As the world grows increasingly chaotic, Eurasia Group President Ian Bremmer points out, “many governments and citizens around the world see China as a source of security, stability, and opportunity while Europe and America represent political dysfunction and public disgust with government”. 

Chinese President Xi Jinping is happy to promote his authoritarian, state-capitalist economic model around the globe. Watching recent U.S. presidential elections with Trump claiming, “I

won” even as reality shows him the loser of the election has not exactly been an endorsement for good governance, or indeed, democratic government. Instead, we look like a “Banana Republic” to much of the world.  

The COVID pandemic has also made clear America’s dependence on China as our primary source for many necessary products. Despite this, there is a push for Western societies to decouple from China. This will be like untangling a bowl of spaghetti - not impossible, but messy. 

Does America’s Plan Go Beyond Simply Blaming China? 

I have no qualms with China fighting to win. Nor should anyone else. America needs to stop the whining and develop its own winning plan. 

What concerns me is America has been going into the ring with its fists dangling around its waist. We are getting our butts kicked and are not doing enough to protect ourselves.  We may have little ability to control China, but we do have control over investing in our own future. That must include research and development, technology, advanced manufacturing, green energy, education, and infrastructure. All will help us prepare to be a dominant force in the world, not swamped by a rising Chinese tide. 

It is politically expedient to blame China for our ills. It is also a long-term losing strategy for the future. We need leaders who can focus on additions and multiplication for America – not division and subtraction or blaming China for our woes. 

Emily de La Bruyere, Co-founder of Horizon Advisory consultancy, recently said, ”... the power in the world is up for grabs." China’s ambition includes plans to become a powerhouse and control the future through technology, big data, artificial intelligence, and 5G. China’s aim is to direct next-generation technologies – from telecommunications to AI. Their goal is to lead change that will produce progress for China. The Chinese Communist Party is setting the stage for a geopolitical, economic arms race that places China at tip of the spear. 

Much of the world expects the United States to maintain its position as the global champion of values and the chief influencer of the international economic environment while being a counterweight to the authoritarian and economic bullying of China.  

But China’s rise need not come at America’s or the world’s demise. If the U.S. is going to lead, it must be bold, thoughtful, and strategic. Acting like there is some preordained right to remain number one simply because we have been number one is a losing strategy for America in the 21st century.  

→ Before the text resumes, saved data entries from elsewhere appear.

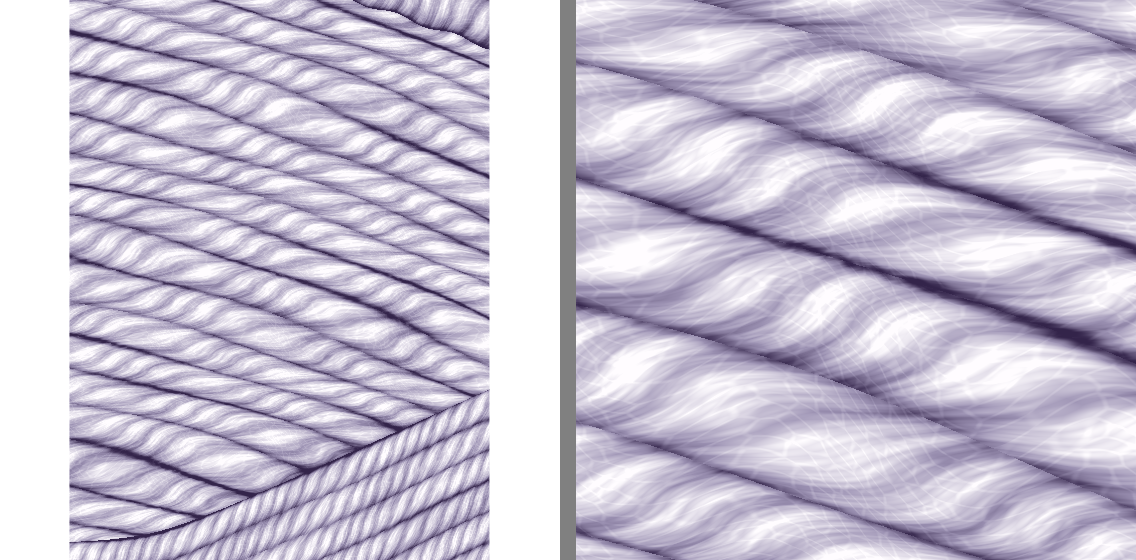
Left, the full canvas; right, a detail of the centre.
This texture is drawn by a WebGL 2 fragment shader. Its source:

```glsl
#version 300 es
precision highp float;

uniform vec2 u_resolution;
out vec4 fragColor;

float hash(vec2 p) {
    p = fract(p * vec2(0.1031, 0.1137));
    p += dot(p, p.yx + 33.33);
    return fract((p.x + p.y) * p.x * 17.0 + p.y * 9.7);
}

// Distances to the nearest and second nearest cell centre
vec2 cellular(vec2 p) {
    vec2 cell = floor(p), best = vec2(9.0);
    for (int j = -1; j <= 1; j++) {
        for (int i = -1; i <= 1; i++) {
            vec2 c = cell + vec2(i, j);
            vec2 centre = c + vec2(hash(c + 7.3), hash(c + 91.7));
            float d = length(centre - p);
            best = d < best.x ? vec2(d, best.x) : vec2(best.x, min(best.y, d));
        }
    }
    return best;
}

// Tone of parallel twisted strands; q.x runs along them, q.y down across them
float yarn(vec2 q, float pitch, float plyLength, float lean, float seed) {
    float lane = q.y / pitch;
    float row = floor(lane), f = lane - row;
    float r = hash(vec2(row + 40.0, seed));

    // Twisted plies
    float twist = q.x / plyLength + lean * (f + 0.07 * sin(6.2832 * f))
                + r * 7.0 + 0.3 * sin(q.x * 23.0 + r * 30.0);
    float ply = fract(twist);
    float crest = smoothstep(0.0, 0.38, ply) * (1.0 - smoothstep(0.5, 1.0, ply));
    float body = sin(3.1416 * pow(f, 0.85));

    // Fibres that follow the twist, loose hairs, and broad patches
    float fibre = cellular(vec2(twist * 5.0, f * 1.6 + row * 5.0)).x;
    float fine = cellular(vec2(twist * 11.0 + 50.0, f * 4.0 + row * 9.0)).x;
    vec2 hairCell = cellular(vec2(q.x * 55.0 + q.y * 40.0, q.y * 130.0 + 3.0 * sin(q.x * 31.0)));
    float hair = 1.0 - smoothstep(0.02, 0.22, hairCell.y - hairCell.x);
    float patchy = cellular(q * vec2(7.0, 15.0) + seed).x;

    float tone = 0.62 + 0.34 * (crest - 0.45) * (0.45 + 0.55 * body) + 0.17 * (body - 0.55);
    tone += 0.24 * (0.45 - fibre) + 0.17 * (0.45 - fine);
    tone += 0.06 * (hair - 0.3) + 0.20 * (0.48 - patchy);
    tone -= 0.10 * smoothstep(0.6, 1.0, f);

    // Dark, ragged gaps between strands
    float edge = floor(lane + 0.5);
    float k = hash(vec2(edge + 13.0, seed + 5.0));
    float gap = abs(lane - edge) * pitch;
    gap += 0.003 * (fine - 0.4);
    float width = 0.0028 + 0.0026 * (0.5 + 0.5 * sin(q.x * 11.0 + k * 40.0));
    float depth = (0.16 + 0.46 * k) * (0.7 + 0.4 * sin(q.x * 8.0 + k * 25.0));
    depth *= 0.65 + 0.7 * hairCell.x;
    tone -= depth * exp(-gap * gap / (width * width));
    return tone - 0.10 * exp(-gap / 0.010);
}

void main() {
    vec2 uv = gl_FragCoord.xy / u_resolution;
    float x = uv.x, down = 1.0 - uv.y, t = x - 0.124;

    // Borders of the lower fold and of the upper corner
    float bend = x - 0.27;
    float fold = down - 0.975 + 0.23 * (bend + sqrt(bend * bend + 0.01));
    float corner = 0.35 * (x - 0.63) - down + 0.004 * sin(x * 60.0);

    // Main bundle sags to the right
    float across = down - 0.2 * t - 0.18 * t * t;
    across += 0.010 * sin(across * 19.0 + x * 2.5) + 0.004 * sin(x * 13.0 + across * 31.0);
    float tone;
    if (fold > 0.0) {
        tone = yarn(vec2(x * 1.1, fold + 0.003 * sin(x * 17.0)), 0.055, 0.032, 1.1, 3.0) - 0.03;
    } else if (corner > 0.0) {
        tone = yarn(vec2(x, 0.9 - corner), 0.09, 0.034, 1.3, 8.0) - 0.10;
    } else {
        tone = yarn(vec2(x, across), 0.066, 0.058, 2.1, 1.0);
    }

    // Shadows where the bundles meet
    float crease = smoothstep(0.25, 0.55, x) * (1.0 - 0.7 * smoothstep(0.68, 0.85, x));
    float above = max(-fold, 0.0);
    tone -= crease * (0.26 * exp(-above / 0.032)) * (1.0 - smoothstep(0.0, 0.008, fold));
    tone -= 0.15 * exp(-abs(fold) / 0.004);
    tone -= 0.28 * exp(-abs(corner) / 0.006) * smoothstep(0.6, 0.66, x);

    // Violet shadow, lilac middle, white light
    vec3 lilac = vec3(0.62, 0.58, 0.71);
    vec3 colour = mix(vec3(0.20, 0.14, 0.29), lilac, smoothstep(-0.1, 0.5, tone));
    colour = mix(colour, vec3(1.0, 0.99, 1.0), clamp((tone - 0.42) / 0.5, 0.0, 1.0));

    // White side margins
    float soft = 1.0 / u_resolution.x;
    float inside = smoothstep(0.124 - soft, 0.124 + soft, x)
                 * (1.0 - smoothstep(0.874 - soft, 0.874 + soft, x));
    fragColor = vec4(mix(vec3(1.0), colour, inside), 1.0);
}
```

These past few years have seen America cast as a flailing prizefighter, well past its prime. We have not stepped up to the hard task of holding our own in front of the hungry competitor eager to knock us down.  

It is well past time that U.S. leaders call on all Americans to be architects of our own collective future – not the victims of it. Anything short of controlling our future will result in China taking the lead. 

You might also like
Back to Top